“America has been good to my family. And we have been good to America. In my extended family, we are engineers, writers, doctors, businessmen, prosecutors, infrantymen, teachers,” Mehta points out. It is a strong point and it largely reflects the general situation of Indians settled in the United States. A stereotypical Indian professional in the United States nowadays is a doctor or an IT specialist; as of 2011, the annual average income of an Indian family based in that country was twice that of a white American family.
But not every other community has seen such tremendous success and the settlement has not been so smooth in every case. For all its advantages, This Land is Our Land focuses mainly on strengthening the main argument rather than telling stories. The narrative is like a flame of the lamp that throws light on many spaces, but also makes shadows longer and is unable to cover everything equally.
To be sure, I am not claiming that Suketu Mehta has looked only from the perspective of his community and that this has clouded his vision. As with Maximum City, his homework is painstaking. Among others, he talked to people on both sides of the U.S.-Mexico border, to poor Africans trying to get from Morocco to Spain, and to many others. The author’s sources, both in people and references to written works, are significant.
But it needs to be pointed out that the United States has for a long time been a land of opportunity that selectively chooses whom it give that opportunity to (even if not always that precisely and sometimes even randomly). The United States has been, as Mehta himself points out, picking out the cream of the crop of other societies, draining the brains of other countries to its own benefit. Nations like India invest in their own education and support their own companies, only to see their best graduates and professionals in fields like IT move out to the United States. While this has nothing to do with morality – and here Mehta and I would agree – the trouble is that whether we like it or not, this cherry-picking attitude is arguably one of the reasons the United States is now so strong and so attractive to its own citizens.
To put it brutally: The United States is not a refugee camp, but a multinational company that decides whom to hire. It is both moral and idealistic to believe that the state could behave otherwise. Its government could certainly behave better, to a certain degree, for example by reforming some of its unfair migration policies, and here This Land is Our Land makes a strong point that needs to be heard.

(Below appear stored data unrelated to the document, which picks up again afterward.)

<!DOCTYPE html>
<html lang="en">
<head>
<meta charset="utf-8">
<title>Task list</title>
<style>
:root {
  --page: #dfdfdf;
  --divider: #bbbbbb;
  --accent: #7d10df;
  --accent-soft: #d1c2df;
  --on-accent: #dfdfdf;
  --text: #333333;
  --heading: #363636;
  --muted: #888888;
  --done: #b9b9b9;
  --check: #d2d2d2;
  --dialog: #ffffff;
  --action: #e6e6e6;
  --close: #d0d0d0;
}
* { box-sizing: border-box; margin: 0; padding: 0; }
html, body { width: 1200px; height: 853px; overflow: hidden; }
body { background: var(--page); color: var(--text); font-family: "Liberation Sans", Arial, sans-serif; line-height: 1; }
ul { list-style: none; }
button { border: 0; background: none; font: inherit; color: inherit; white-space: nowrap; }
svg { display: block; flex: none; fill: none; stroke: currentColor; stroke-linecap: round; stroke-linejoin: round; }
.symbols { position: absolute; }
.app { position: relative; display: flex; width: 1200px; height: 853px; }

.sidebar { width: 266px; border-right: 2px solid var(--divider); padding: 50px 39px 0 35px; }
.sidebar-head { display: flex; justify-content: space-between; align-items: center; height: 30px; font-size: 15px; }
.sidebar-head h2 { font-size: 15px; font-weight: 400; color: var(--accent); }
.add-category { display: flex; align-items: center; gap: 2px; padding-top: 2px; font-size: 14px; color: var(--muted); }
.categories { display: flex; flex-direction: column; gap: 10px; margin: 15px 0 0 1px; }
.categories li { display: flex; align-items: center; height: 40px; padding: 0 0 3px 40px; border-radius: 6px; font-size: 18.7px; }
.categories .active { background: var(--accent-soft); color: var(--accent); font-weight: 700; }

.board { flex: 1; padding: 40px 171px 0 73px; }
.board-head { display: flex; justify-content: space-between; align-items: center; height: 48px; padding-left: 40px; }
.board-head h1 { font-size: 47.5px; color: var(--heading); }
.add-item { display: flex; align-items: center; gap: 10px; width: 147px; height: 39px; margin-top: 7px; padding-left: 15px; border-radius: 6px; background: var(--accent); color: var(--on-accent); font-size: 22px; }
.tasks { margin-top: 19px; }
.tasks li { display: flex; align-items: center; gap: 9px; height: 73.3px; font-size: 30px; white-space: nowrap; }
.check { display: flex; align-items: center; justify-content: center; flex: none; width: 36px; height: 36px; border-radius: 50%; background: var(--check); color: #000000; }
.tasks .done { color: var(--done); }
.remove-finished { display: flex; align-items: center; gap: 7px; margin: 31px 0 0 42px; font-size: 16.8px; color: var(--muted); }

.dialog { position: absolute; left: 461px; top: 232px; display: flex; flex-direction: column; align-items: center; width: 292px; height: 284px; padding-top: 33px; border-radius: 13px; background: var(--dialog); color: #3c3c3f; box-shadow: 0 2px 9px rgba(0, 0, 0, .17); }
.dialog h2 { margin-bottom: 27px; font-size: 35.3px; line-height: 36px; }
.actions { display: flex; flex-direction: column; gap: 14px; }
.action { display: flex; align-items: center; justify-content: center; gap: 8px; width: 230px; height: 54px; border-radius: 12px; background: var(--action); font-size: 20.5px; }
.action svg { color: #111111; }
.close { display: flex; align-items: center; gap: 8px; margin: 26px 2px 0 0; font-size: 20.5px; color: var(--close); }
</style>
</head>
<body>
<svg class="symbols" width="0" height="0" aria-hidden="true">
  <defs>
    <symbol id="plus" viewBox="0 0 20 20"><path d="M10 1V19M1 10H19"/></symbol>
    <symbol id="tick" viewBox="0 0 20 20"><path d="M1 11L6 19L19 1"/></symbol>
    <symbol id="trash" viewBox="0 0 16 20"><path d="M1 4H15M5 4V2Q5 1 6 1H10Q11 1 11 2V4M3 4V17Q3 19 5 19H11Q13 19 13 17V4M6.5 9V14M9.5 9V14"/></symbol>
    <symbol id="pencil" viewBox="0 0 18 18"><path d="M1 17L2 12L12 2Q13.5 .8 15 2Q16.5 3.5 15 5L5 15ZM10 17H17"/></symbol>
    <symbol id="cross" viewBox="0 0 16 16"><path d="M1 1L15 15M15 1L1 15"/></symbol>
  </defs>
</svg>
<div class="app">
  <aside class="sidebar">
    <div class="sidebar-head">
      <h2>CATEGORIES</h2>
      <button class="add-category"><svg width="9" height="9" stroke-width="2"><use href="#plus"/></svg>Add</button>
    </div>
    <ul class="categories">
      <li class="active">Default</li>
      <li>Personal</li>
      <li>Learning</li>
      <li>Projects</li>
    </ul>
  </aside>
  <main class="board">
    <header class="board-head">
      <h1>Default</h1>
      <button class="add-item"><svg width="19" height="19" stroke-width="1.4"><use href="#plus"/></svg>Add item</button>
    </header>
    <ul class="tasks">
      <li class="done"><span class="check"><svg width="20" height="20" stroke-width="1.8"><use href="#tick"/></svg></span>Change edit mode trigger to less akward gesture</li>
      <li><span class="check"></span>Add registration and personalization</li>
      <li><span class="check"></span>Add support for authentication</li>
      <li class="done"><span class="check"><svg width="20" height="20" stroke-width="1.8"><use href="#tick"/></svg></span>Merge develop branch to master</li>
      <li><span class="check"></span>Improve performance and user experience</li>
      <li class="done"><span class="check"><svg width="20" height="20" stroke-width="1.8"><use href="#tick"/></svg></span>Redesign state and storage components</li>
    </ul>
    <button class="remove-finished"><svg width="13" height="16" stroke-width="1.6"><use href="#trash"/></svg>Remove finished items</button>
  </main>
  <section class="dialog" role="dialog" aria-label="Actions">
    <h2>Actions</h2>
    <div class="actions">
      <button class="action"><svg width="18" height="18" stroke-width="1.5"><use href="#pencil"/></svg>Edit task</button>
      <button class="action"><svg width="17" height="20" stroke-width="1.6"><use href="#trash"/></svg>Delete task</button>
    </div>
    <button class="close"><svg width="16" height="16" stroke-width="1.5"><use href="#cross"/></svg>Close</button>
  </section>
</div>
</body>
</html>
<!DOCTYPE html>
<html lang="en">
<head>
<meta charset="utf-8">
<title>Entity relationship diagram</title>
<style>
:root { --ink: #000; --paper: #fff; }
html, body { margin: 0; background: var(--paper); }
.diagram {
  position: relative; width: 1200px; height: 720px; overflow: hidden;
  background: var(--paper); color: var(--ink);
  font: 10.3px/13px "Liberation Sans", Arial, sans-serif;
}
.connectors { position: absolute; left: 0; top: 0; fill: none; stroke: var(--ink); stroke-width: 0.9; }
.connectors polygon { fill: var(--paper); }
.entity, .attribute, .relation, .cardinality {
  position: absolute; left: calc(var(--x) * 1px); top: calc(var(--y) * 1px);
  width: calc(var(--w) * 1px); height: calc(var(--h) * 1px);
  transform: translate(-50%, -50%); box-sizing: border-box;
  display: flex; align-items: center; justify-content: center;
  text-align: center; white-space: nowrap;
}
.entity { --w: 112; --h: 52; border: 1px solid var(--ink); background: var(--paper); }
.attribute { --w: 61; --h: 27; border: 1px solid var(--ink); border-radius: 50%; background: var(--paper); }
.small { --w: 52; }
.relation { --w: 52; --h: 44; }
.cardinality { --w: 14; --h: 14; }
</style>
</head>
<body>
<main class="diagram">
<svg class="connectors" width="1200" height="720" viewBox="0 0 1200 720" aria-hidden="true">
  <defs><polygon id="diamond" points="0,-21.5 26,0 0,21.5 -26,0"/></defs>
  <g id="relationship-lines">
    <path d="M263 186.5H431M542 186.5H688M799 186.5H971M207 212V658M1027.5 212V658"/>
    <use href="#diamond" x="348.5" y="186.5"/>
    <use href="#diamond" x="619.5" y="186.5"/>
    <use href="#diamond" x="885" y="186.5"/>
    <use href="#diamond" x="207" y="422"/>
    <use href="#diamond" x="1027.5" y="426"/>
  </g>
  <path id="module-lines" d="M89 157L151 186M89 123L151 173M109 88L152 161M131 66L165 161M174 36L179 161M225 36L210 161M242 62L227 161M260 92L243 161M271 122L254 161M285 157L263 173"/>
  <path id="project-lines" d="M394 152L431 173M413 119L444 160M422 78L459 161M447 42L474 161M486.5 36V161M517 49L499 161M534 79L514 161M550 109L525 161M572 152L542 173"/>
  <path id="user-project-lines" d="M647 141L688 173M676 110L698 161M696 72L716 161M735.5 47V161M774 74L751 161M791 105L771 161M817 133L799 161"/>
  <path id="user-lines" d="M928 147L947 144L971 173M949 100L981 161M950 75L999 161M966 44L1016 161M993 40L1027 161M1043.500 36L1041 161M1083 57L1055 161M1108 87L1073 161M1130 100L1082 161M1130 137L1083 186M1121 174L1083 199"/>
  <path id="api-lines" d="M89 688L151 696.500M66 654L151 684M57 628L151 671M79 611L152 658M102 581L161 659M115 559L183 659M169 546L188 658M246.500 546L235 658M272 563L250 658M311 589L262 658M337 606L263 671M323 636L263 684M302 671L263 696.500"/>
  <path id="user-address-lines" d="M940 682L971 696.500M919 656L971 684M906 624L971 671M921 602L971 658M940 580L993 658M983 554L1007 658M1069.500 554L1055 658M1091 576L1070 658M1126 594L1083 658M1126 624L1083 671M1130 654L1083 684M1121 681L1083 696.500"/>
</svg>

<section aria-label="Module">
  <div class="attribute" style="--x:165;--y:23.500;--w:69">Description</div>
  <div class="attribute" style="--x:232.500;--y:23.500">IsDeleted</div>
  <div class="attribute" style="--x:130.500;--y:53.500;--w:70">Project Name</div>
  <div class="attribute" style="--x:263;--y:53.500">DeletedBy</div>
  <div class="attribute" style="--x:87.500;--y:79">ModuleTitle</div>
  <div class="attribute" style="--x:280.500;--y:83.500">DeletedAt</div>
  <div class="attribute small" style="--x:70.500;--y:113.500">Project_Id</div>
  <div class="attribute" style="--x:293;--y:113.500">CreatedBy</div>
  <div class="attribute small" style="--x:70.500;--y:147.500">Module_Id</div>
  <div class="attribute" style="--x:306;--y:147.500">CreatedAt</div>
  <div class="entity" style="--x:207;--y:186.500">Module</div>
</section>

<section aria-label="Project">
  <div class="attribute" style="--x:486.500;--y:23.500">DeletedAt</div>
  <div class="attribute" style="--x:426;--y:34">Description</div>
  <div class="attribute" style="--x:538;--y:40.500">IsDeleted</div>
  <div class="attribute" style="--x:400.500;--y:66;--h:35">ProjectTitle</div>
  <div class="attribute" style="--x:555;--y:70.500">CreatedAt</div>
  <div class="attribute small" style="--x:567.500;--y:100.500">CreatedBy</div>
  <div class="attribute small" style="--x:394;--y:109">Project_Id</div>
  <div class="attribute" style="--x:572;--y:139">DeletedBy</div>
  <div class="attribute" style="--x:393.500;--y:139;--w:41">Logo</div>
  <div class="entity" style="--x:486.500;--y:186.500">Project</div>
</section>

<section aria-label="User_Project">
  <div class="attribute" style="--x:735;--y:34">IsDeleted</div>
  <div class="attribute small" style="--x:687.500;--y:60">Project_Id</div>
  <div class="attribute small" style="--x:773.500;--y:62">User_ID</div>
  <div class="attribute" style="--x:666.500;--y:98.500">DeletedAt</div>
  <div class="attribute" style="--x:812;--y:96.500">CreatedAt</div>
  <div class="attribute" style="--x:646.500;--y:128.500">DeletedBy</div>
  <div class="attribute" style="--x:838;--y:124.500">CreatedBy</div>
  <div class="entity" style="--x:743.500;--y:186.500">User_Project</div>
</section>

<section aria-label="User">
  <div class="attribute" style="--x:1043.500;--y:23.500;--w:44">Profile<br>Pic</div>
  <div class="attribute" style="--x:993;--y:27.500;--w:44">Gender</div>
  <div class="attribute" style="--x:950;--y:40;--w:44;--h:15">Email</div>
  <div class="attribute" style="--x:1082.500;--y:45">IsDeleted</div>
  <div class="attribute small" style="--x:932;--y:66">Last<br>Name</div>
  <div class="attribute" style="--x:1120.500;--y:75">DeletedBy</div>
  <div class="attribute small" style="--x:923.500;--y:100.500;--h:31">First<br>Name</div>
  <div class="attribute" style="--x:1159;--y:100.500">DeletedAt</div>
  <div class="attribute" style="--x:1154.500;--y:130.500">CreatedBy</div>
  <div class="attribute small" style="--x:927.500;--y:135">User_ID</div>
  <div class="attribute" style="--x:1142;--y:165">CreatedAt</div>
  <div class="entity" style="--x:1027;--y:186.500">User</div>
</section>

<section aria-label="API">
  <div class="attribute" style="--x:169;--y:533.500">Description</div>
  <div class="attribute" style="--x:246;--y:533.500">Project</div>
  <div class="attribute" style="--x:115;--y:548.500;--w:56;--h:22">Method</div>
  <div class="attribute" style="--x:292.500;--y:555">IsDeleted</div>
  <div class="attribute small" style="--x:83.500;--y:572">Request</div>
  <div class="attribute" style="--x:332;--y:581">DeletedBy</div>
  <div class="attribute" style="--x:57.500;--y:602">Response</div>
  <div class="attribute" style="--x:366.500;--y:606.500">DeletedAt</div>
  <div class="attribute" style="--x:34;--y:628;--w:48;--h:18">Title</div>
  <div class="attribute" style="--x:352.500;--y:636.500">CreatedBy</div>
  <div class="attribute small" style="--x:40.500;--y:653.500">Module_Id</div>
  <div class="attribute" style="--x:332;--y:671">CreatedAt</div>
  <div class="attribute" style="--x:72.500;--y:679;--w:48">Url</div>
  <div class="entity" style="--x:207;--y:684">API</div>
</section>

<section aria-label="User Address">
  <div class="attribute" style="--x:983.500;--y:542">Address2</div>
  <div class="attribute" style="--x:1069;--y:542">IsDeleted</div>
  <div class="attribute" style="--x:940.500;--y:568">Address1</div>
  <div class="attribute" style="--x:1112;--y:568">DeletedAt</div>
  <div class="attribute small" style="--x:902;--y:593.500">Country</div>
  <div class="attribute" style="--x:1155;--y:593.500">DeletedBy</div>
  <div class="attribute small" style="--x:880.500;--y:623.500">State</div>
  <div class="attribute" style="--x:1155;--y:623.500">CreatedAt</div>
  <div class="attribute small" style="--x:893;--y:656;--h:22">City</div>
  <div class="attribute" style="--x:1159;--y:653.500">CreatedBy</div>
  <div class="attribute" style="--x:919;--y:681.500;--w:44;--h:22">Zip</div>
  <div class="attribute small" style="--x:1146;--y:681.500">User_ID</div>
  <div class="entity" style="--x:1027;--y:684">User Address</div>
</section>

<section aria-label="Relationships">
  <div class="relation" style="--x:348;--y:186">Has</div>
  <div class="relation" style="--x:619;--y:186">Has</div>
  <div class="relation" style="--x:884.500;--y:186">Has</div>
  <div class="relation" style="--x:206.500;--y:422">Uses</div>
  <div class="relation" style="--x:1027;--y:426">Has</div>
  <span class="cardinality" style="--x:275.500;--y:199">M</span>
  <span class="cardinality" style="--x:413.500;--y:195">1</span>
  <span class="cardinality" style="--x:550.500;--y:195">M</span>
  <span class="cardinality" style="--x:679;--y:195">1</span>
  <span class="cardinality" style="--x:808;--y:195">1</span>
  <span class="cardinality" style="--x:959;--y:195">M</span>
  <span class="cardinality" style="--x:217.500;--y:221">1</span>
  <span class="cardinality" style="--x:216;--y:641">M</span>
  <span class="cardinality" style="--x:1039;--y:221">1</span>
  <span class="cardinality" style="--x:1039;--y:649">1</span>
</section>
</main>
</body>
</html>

Suketu Mehta’s new book works on two levels: On a personal one, as an account of an Indian who had settled in the United States with his family, and on a general one, as an immigrant’s – and not only an immigrant’s – manifesto. Despite my reservations about some of its approaches, the book is valuable on both levels, and is written from a perspective we should consider in today’s world.